**Given data:**

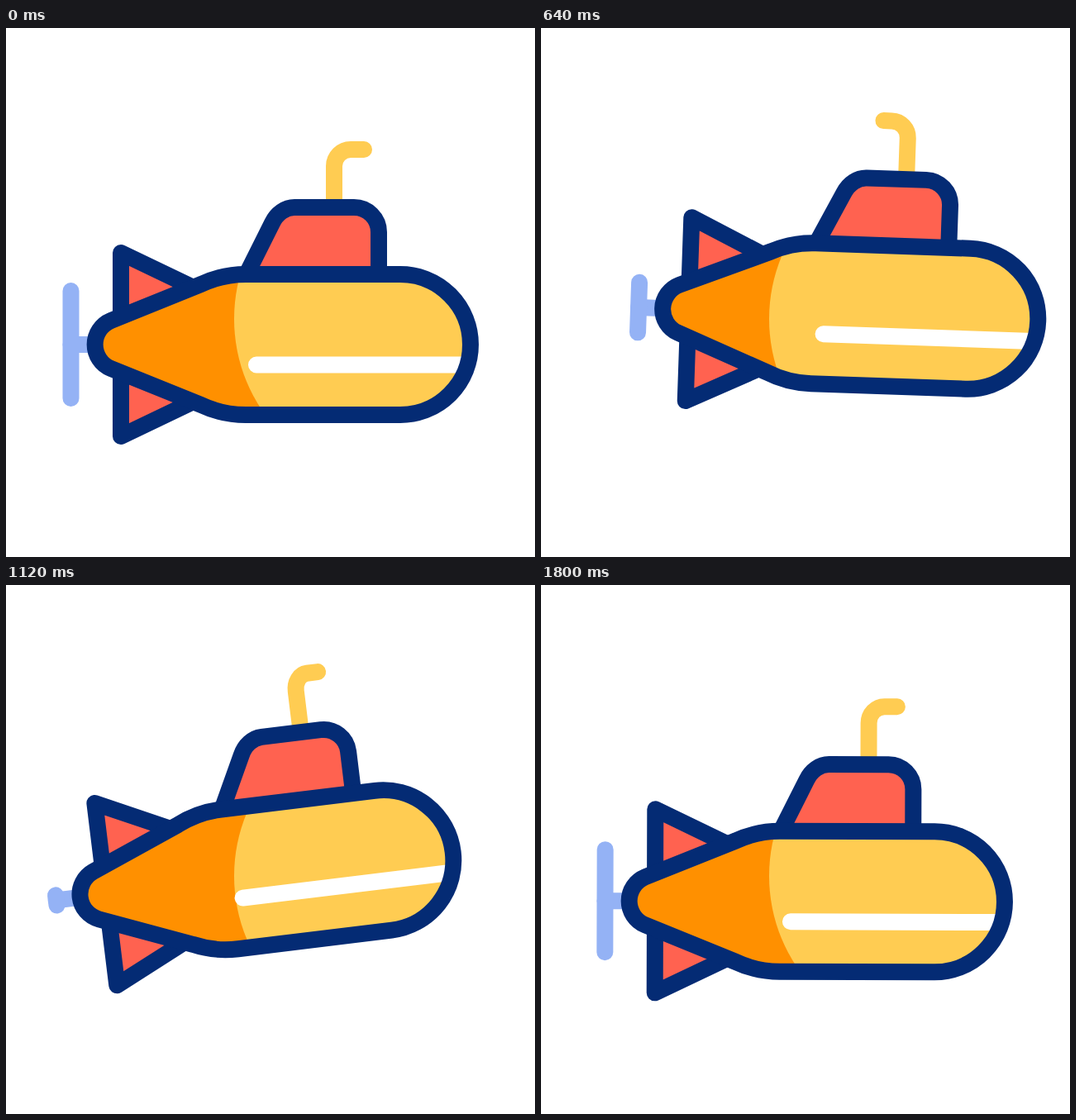
These frames come from a looping animation (640 px wide and 640 px high, 1.84 s). An HTML page without scripts:

```html
<!DOCTYPE html>
<html lang="en">
<head>
<meta charset="utf-8">
<title>Submarine</title>
<style>
@property --x { syntax: "<length>"; inherits: true; initial-value: 0px; }
@property --y { syntax: "<length>"; inherits: true; initial-value: 0px; }
@property --tilt { syntax: "<angle>"; inherits: true; initial-value: 0deg; }

html, body { margin: 0; width: 100%; height: 100%; overflow: hidden; background: #fff; }

svg {
  --loop: 1840ms cubic-bezier(.333, 0, .667, 1) infinite;
  display: block; width: 100%; height: 100%;
  animation: drift var(--loop), heave var(--loop), pitch var(--loop);
}

.sub, .still { transform-box: view-box; transform-origin: 320px 383px; }
.sub { transform: translate(var(--x), var(--y)) rotate(var(--tilt)); }
/* undoes the pose, so the light patch stays put on the stage */
.still { transform: rotate(calc(-1 * var(--tilt))) translate(calc(-1 * var(--x)), calc(-1 * var(--y))); }

.line { fill: none; stroke-width: 20; stroke-linecap: round; stroke-linejoin: round; }
.navy { stroke: #042b74; }
.red { fill: #ff6250; }
.blue { stroke: #94b2f5; }
.gold { stroke: #ffcc52; }
.white { stroke: #fff; }
.blades { animation: spin var(--loop); }
.scope { animation: look var(--loop); }

@keyframes drift {
  0% { --x: 0px; animation-timing-function: cubic-bezier(.333, 0, .667, .665); }
  23.91% { --x: 30.6px; animation-timing-function: cubic-bezier(.333, .615, .667, 1); }
  36.96% { --x: 39.7px; animation-timing-function: cubic-bezier(.333, 0, .667, .252); }
  52.17% { --x: 16px; animation-timing-function: cubic-bezier(.333, .287, .667, .698); }
  60.87% { --x: -19.3px; animation-timing-function: cubic-bezier(.333, .65, .667, 1); }
  75.54% { --x: -47px; }
  100% { --x: 0px; }
}
@keyframes heave {
  0% { --y: 0px; }
  18.75% { --y: 27px; animation-timing-function: cubic-bezier(.333, 0, .667, .345); }
  23.91% { --y: 18.3px; animation-timing-function: cubic-bezier(.333, .219, .667, .805); }
  34.78% { --y: -36.5px; animation-timing-function: cubic-bezier(.333, .97, .667, 1); }
  48.91% { --y: -50.8px; animation-timing-function: cubic-bezier(.333, 0, .667, .632); }
  60.87% { --y: -30.9px; animation-timing-function: cubic-bezier(.333, .51, .667, .795); }
  78.26% { --y: -10.1px; animation-timing-function: cubic-bezier(.333, .528, .667, 1); }
  100% { --y: 0px; }
}
@keyframes pitch {
  0% { --tilt: 0deg; }
  18.48% { --tilt: 9.4deg; animation-timing-function: cubic-bezier(.333, 0, .667, .24); }
  23.91% { --tilt: 8.3deg; animation-timing-function: cubic-bezier(.333, .265, .667, .577); }
  34.78% { --tilt: 2deg; animation-timing-function: cubic-bezier(.333, .287, .667, 1); }
  50% { --tilt: -11deg; animation-timing-function: cubic-bezier(.333, 0, .667, .25); }
  60.87% { --tilt: -7deg; animation-timing-function: cubic-bezier(.333, .29, .667, 1); }
  76.09% { --tilt: 7.2deg; }
  100% { --tilt: 0deg; }
}
@keyframes spin {
  0%, 50%, 100% { d: path("M78.5 318V448"); }
  25%, 75% { d: path("M78.5 463V303"); }
}
@keyframes look {
  0%, 12%, 56.52%, 100% { d: path("M397 220V167C397 156 406 147 417 147H433"); }
  34.78%, 78.26% { d: path("M397 220V167C397 156 388 147 377 147H367"); }
}
</style>
</head>
<body>
<svg viewBox="0 0 640 640">
  <defs>
    <path id="hull" d="M477 298A85 85 0 0 1 477 468H290C271 468 253 464 236 456L127 412A31.4 31.4 0 0 1 127 354L236 310C253 302 271 298 290 298Z"/>
    <path id="fin" d="M139 272L260 330L139 383Z"/>
    <clipPath id="inside"><use href="#hull"/></clipPath>
  </defs>
  <g class="sub">
    <path class="line gold scope" d="M397 220V167C397 156 406 147 417 147H433"/>
    <path class="line blue" d="M78.5 383H110"/>
    <path class="line blue blades" d="M78.5 318V448"/>
    <g class="line navy">
      <use class="red" href="#fin"/>
      <use class="red" href="#fin" transform="matrix(1 0 0 -1 0 766)"/>
      <path class="red" stroke-linecap="butt" d="M291 298L322 236C327.500 224.500 338 217 349 217H421A30 30 0 0 1 451 247V298"/>
    </g>
    <g clip-path="url(#inside)">
      <use href="#hull" fill="#ff9000"/>
      <circle class="still" cx="474" cy="352" r="198" fill="#ffcc52"/>
      <path class="line white" d="M303 407.500H600"/>
    </g>
    <use class="line navy" href="#hull"/>
  </g>
</svg>
</body>
</html>
```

**How to complete this task:** Each record should be written out again exactly, though without its pictures.

**Solution:**
These frames come from a looping animation (640 px wide and 640 px high, 1.84 s). An HTML page without scripts:

```html
<!DOCTYPE html>
<html lang="en">
<head>
<meta charset="utf-8">
<title>Submarine</title>
<style>
@property --x { syntax: "<length>"; inherits: true; initial-value: 0px; }
@property --y { syntax: "<length>"; inherits: true; initial-value: 0px; }
@property --tilt { syntax: "<angle>"; inherits: true; initial-value: 0deg; }

html, body { margin: 0; width: 100%; height: 100%; overflow: hidden; background: #fff; }

svg {
  --loop: 1840ms cubic-bezier(.333, 0, .667, 1) infinite;
  display: block; width: 100%; height: 100%;
  animation: drift var(--loop), heave var(--loop), pitch var(--loop);
}

.sub, .still { transform-box: view-box; transform-origin: 320px 383px; }
.sub { transform: translate(var(--x), var(--y)) rotate(var(--tilt)); }
/* undoes the pose, so the light patch stays put on the stage */
.still { transform: rotate(calc(-1 * var(--tilt))) translate(calc(-1 * var(--x)), calc(-1 * var(--y))); }

.line { fill: none; stroke-width: 20; stroke-linecap: round; stroke-linejoin: round; }
.navy { stroke: #042b74; }
.red { fill: #ff6250; }
.blue { stroke: #94b2f5; }
.gold { stroke: #ffcc52; }
.white { stroke: #fff; }
.blades { animation: spin var(--loop); }
.scope { animation: look var(--loop); }

@keyframes drift {
  0% { --x: 0px; animation-timing-function: cubic-bezier(.333, 0, .667, .665); }
  23.91% { --x: 30.6px; animation-timing-function: cubic-bezier(.333, .615, .667, 1); }
  36.96% { --x: 39.7px; animation-timing-function: cubic-bezier(.333, 0, .667, .252); }
  52.17% { --x: 16px; animation-timing-function: cubic-bezier(.333, .287, .667, .698); }
  60.87% { --x: -19.3px; animation-timing-function: cubic-bezier(.333, .65, .667, 1); }
  75.54% { --x: -47px; }
  100% { --x: 0px; }
}
@keyframes heave {
  0% { --y: 0px; }
  18.75% { --y: 27px; animation-timing-function: cubic-bezier(.333, 0, .667, .345); }
  23.91% { --y: 18.3px; animation-timing-function: cubic-bezier(.333, .219, .667, .805); }
  34.78% { --y: -36.5px; animation-timing-function: cubic-bezier(.333, .97, .667, 1); }
  48.91% { --y: -50.8px; animation-timing-function: cubic-bezier(.333, 0, .667, .632); }
  60.87% { --y: -30.9px; animation-timing-function: cubic-bezier(.333, .51, .667, .795); }
  78.26% { --y: -10.1px; animation-timing-function: cubic-bezier(.333, .528, .667, 1); }
  100% { --y: 0px; }
}
@keyframes pitch {
  0% { --tilt: 0deg; }
  18.48% { --tilt: 9.4deg; animation-timing-function: cubic-bezier(.333, 0, .667, .24); }
  23.91% { --tilt: 8.3deg; animation-timing-function: cubic-bezier(.333, .265, .667, .577); }
  34.78% { --tilt: 2deg; animation-timing-function: cubic-bezier(.333, .287, .667, 1); }
  50% { --tilt: -11deg; animation-timing-function: cubic-bezier(.333, 0, .667, .25); }
  60.87% { --tilt: -7deg; animation-timing-function: cubic-bezier(.333, .29, .667, 1); }
  76.09% { --tilt: 7.2deg; }
  100% { --tilt: 0deg; }
}
@keyframes spin {
  0%, 50%, 100% { d: path("M78.5 318V448"); }
  25%, 75% { d: path("M78.5 463V303"); }
}
@keyframes look {
  0%, 12%, 56.52%, 100% { d: path("M397 220V167C397 156 406 147 417 147H433"); }
  34.78%, 78.26% { d: path("M397 220V167C397 156 388 147 377 147H367"); }
}
</style>
</head>
<body>
<svg viewBox="0 0 640 640">
  <defs>
    <path id="hull" d="M477 298A85 85 0 0 1 477 468H290C271 468 253 464 236 456L127 412A31.4 31.4 0 0 1 127 354L236 310C253 302 271 298 290 298Z"/>
    <path id="fin" d="M139 272L260 330L139 383Z"/>
    <clipPath id="inside"><use href="#hull"/></clipPath>
  </defs>
  <g class="sub">
    <path class="line gold scope" d="M397 220V167C397 156 406 147 417 147H433"/>
    <path class="line blue" d="M78.5 383H110"/>
    <path class="line blue blades" d="M78.5 318V448"/>
    <g class="line navy">
      <use class="red" href="#fin"/>
      <use class="red" href="#fin" transform="matrix(1 0 0 -1 0 766)"/>
      <path class="red" stroke-linecap="butt" d="M291 298L322 236C327.500 224.500 338 217 349 217H421A30 30 0 0 1 451 247V298"/>
    </g>
    <g clip-path="url(#inside)">
      <use href="#hull" fill="#ff9000"/>
      <circle class="still" cx="474" cy="352" r="198" fill="#ffcc52"/>
      <path class="line white" d="M303 407.500H600"/>
    </g>
    <use class="line navy" href="#hull"/>
  </g>
</svg>
</body>
</html>
```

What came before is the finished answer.